Buraka Som Sistema have been producing their own blend of hardcore, African-inspired dance music since 2006, but it’s just recently that they’re causing commotion outside their native Portugal. Thanks to a nod from Diplo and an M.I.A. guest vocal, the band is now on a world tour to support their debut album, Black Diamond. At their floor-shaking shows, Lil John and DJ Riot are behind the decks, while Conductor and MC Kalaf rap and dance from the front of the stage. Here, Conductor discusses the history of his group’s sound, recording the new album, and the scene in Lisbon.
People are describing Black Diamond as a kind of new fusion of African and South American rhythms. Is this sound new?

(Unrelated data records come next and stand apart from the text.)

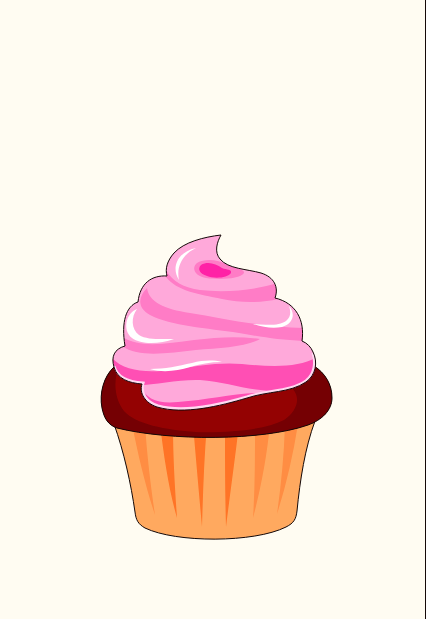
<!DOCTYPE html>
<html lang="en">
<head>
<meta charset="utf-8">
<title>Cupcake</title>
<style>
:root {
  --cream: #fffcf2;
  --ink: #140808;
  --wrapper: #ffa95f;
  --pleat: #ff7426;
  --pleat-soft: #ff8d43;
  --cake: #940202;
  --cake-shade: #750003;
  --icing: #ffa9da;
  --icing-mid: #ff7cc6;
  --icing-deep: #ff4fb4;
  --icing-hot: #ff22a6;
  --shine: #fff;
  --shine-soft: #ffd9f0;
}
html, body { margin: 0; height: 100%; overflow: hidden; background: var(--cream); }
.poster { display: block; width: 426px; height: 619px; }
.outline { fill: none; stroke: var(--ink); stroke-width: 1; stroke-linejoin: round; }
.wrapper { fill: var(--wrapper); }
.pleat { fill: var(--pleat); }
.pleat-soft { fill: var(--pleat-soft); }
.cake { fill: var(--cake); }
.cake-shade { fill: var(--cake-shade); }
.icing { fill: var(--icing); }
.icing-mid { fill: var(--icing-mid); }
.icing-deep { fill: var(--icing-deep); }
.icing-hot { fill: var(--icing-hot); }
.shine { fill: var(--shine); }
.rim { fill: none; stroke: var(--shine-soft); stroke-width: 3; }
</style>
</head>
<body>
<svg class="poster" viewBox="0 0 426 619" role="img" aria-label="Cupcake with swirled pink icing">
  <defs>
    <path id="wrapper-shape" d="M114 424C124 452 131 484 135 512C136 520 138 524 145 528C176 543 254 543 286 527C294 523 296 519 297 511C300 480 305 448 315 421C270 438 160 442 114 424Z"/>
    <path id="cake-shape" d="M114 367C104 376 99 393 102 408C104 418 108 425 117 428C170 441 262 441 308 425C322 420 332 410 332 398C332 384 325 373 314 366Z"/>
    <path id="icing-shape" d="M221 235C204 237 184 242 174 253C167 261 165 269 167 276C152 275 140 283 138 302C126 306 121 322 125 346C114 349 111 357 114 367C117 379 129 383 142 384C139 393 145 403 157 407C184 415 220 406 247 398C268 391 290 393 306 382C316 375 318 362 313 352C311 347 307 343 302 341C305 320 296 303 275 298C279 287 274 277 261 273C247 269 228 269 220 259C214 252 217 242 221 235Z"/>
    <clipPath id="wrapper-clip"><use href="#wrapper-shape"/></clipPath>
    <clipPath id="cake-clip"><use href="#cake-shape"/></clipPath>
    <clipPath id="icing-clip"><use href="#icing-shape"/></clipPath>
  </defs>

  <rect width="426" height="619" fill="var(--cream)"/>
  <rect x="425" width="1" height="619" fill="var(--ink)"/>

  <g id="paper-wrapper">
    <use href="#wrapper-shape" class="wrapper"/>
    <g clip-path="url(#wrapper-clip)">
      <path class="pleat-soft" d="M132 424H145C147 456 151 488 155 515C146 488 138 455 132 424Z"/>
      <path class="pleat" d="M160 424H173C173 458 175 488 177 518C169 490 164 458 160 424Z"/>
      <path class="pleat" d="M193 424H207C204 460 203 494 202 527C199 494 196 460 193 424Z"/>
      <path class="pleat" d="M225 424H239C235 460 230 494 226 527C225 494 225 460 225 424Z"/>
      <path class="pleat-soft" d="M255 424H270C267 456 261 488 253 518C255 488 255 456 255 424Z"/>
      <path class="pleat-soft" d="M285 424H298C293 456 286 486 277 514C281 486 284 456 285 424Z"/>
    </g>
    <use href="#wrapper-shape" class="outline"/>
  </g>

  <g id="chocolate-cake">
    <use href="#cake-shape" class="cake"/>
    <g class="cake-shade" clip-path="url(#cake-clip)">
      <path d="M98 360H122C112 378 114 398 124 411C135 424 166 430 196 432V442H98Z"/>
      <path d="M288 385C302 394 299 410 284 420C264 430 230 433 194 432V442H338V360H316C313 372 304 381 288 385Z"/>
    </g>
    <use href="#cake-shape" class="outline"/>
  </g>

  <g id="swirled-icing">
    <use href="#icing-shape" class="icing"/>
    <g clip-path="url(#icing-clip)">
      <g id="top-swirl">
        <path class="icing-mid" d="M166 270C172 281 184 288 200 290C226 293 255 290 278 283V299C262 303 240 303 222 299C198 294 177 291 166 277Z"/>
        <path class="icing-mid" d="M197 263C206 258 218 260 228 265C236 269 245 269 244 273C240 279 220 280 206 278C195 276 191 268 197 263Z"/>
        <path class="icing-hot" d="M201 265C208 261 216 264 222 268C227 270 232 269 231 273C228 278 214 279 207 276C200 274 197 269 201 265Z"/>
      </g>
      <g id="middle-swirl">
        <path class="icing-mid" d="M147 288C149 302 164 309 190 313C222 318 258 327 304 328V341C278 340 262 337 239 333C207 328 171 326 150 315C137 308 138 297 147 288Z"/>
        <path class="icing-mid" d="M122 337C140 348 165 344 194 340C218 337 239 336 260 339C246 347 220 348 196 350C168 353 139 358 122 346Z"/>
      </g>
      <g id="lower-swirl">
        <path class="icing-deep" d="M112 358C124 371 146 373 170 370C198 366 218 362 242 364C272 367 299 368 317 357V382C303 392 289 391 272 391C246 390 226 382 200 380C174 379 146 388 126 384C113 380 109 366 112 358Z"/>
        <path class="icing-deep" d="M140 386C146 399 158 404 178 402C206 400 230 394 256 393C238 403 198 415 166 411C146 408 136 396 140 386Z"/>
      </g>
      <path class="rim" d="M114 366C117 378 129 382 143 383C140 393 146 402 158 406C184 413 220 405 247 397C268 390 290 392 306 381C315 374 316 362 313 353"/>
    </g>
    <g id="highlights" class="shine">
      <path d="M196 248C183 254 176 266 179 280C171 268 177 252 196 248Z"/>
      <path d="M137 309C131 317 131 329 139 335C147 340 160 339 174 339C160 344 141 345 132 338C122 330 126 313 137 309Z"/>
      <path d="M289 306C296 314 293 324 282 327C272 329 263 327 253 324C267 325 279 326 286 321C291 317 291 312 289 306Z"/>
      <path d="M150 369C165 369 178 366 192 363C204 360 213 360 222 362C210 362 200 364 190 367C177 371 163 373 150 369Z"/>
    </g>
    <use href="#icing-shape" class="outline"/>
  </g>
</svg>
</body>
</html>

This music is happening all over the world. In big cities and small towns, people are making this dance music, mixing African with rock ‘n’ roll and music we’ve been hearing all of our lives. It’s going on in London, and the rest of U.K., with grime and dubstep and drum ‘n’ bass. In Brazil with baile funk, and in South Africa, for a long time, with Kwaito. Sometimes people tell us they’ve never heard of this music, and they’re like “Oh, it’s some connection.” Of course it’s a connection — you’ve been listening to it all of your life and you just didn’t know it exists.
On Black Diamond there are references to Kuduro, Baltimore club, baile funk, grime. How do you guys bring all this together?
One of the things we wanted to do with the album is incorporate the theme of the black diamond. You see, there are tons of styles of dance music going around, and people just don’t know how to introduce it to the rest of the world. So it’s kind of like a stone or a diamond, and you have to know how to polish it and introduce it. There are not a lot of people doing that. People are not aware that it’s happening. So Black Diamond is it.
What was the atmosphere like for the recording of the album?
It was very natural. If you listen to the album, nothing seems over-worked. Everything was laid down so smoothly and all of us were having fun. We try not to force things; we try to just let things happen.
What kind of equipment do you use in the studio?
We have everything you can imagine. We have a lot of electronic gear, and a lot of software, like Logic, Cubase. We play drums. It’s a mixture of software and live instrumentation.
Buraka Som Sistema came together in Lisbon a few years ago, how did Lil John, DJ Riot, MC Kalaf, and you make it happen?
We all came from Buraca [Portugal], and we all knew each other from seeing each other at parties. So we started messing with the Kuduro scene, started having some parties in Portugal, and eventually we made a track. And just like that everything began. Each day it was turning into something more and more interesting. So we were like, OK, we need to do something with this.
You guys have brought up Lisbon as a new scene to watch. Could you talk about Lisbon as a source of inspiration?
Lisbon is a very cosmopolitan city. You have a lot of people and music from Brazil, probably your neighbor is an African guy from Angola, at the same time you have an Indian guy talking to you on the street, and you have a Chinese store downstairs. So you have the whole world in one city, and a lot of stimulation everywhere that calls for your attention. So if were weren’t in Lisbon at this time, I think our sound would be very different. Probably it would not be so great, because I don’t know many places that have such a strong connection with the world.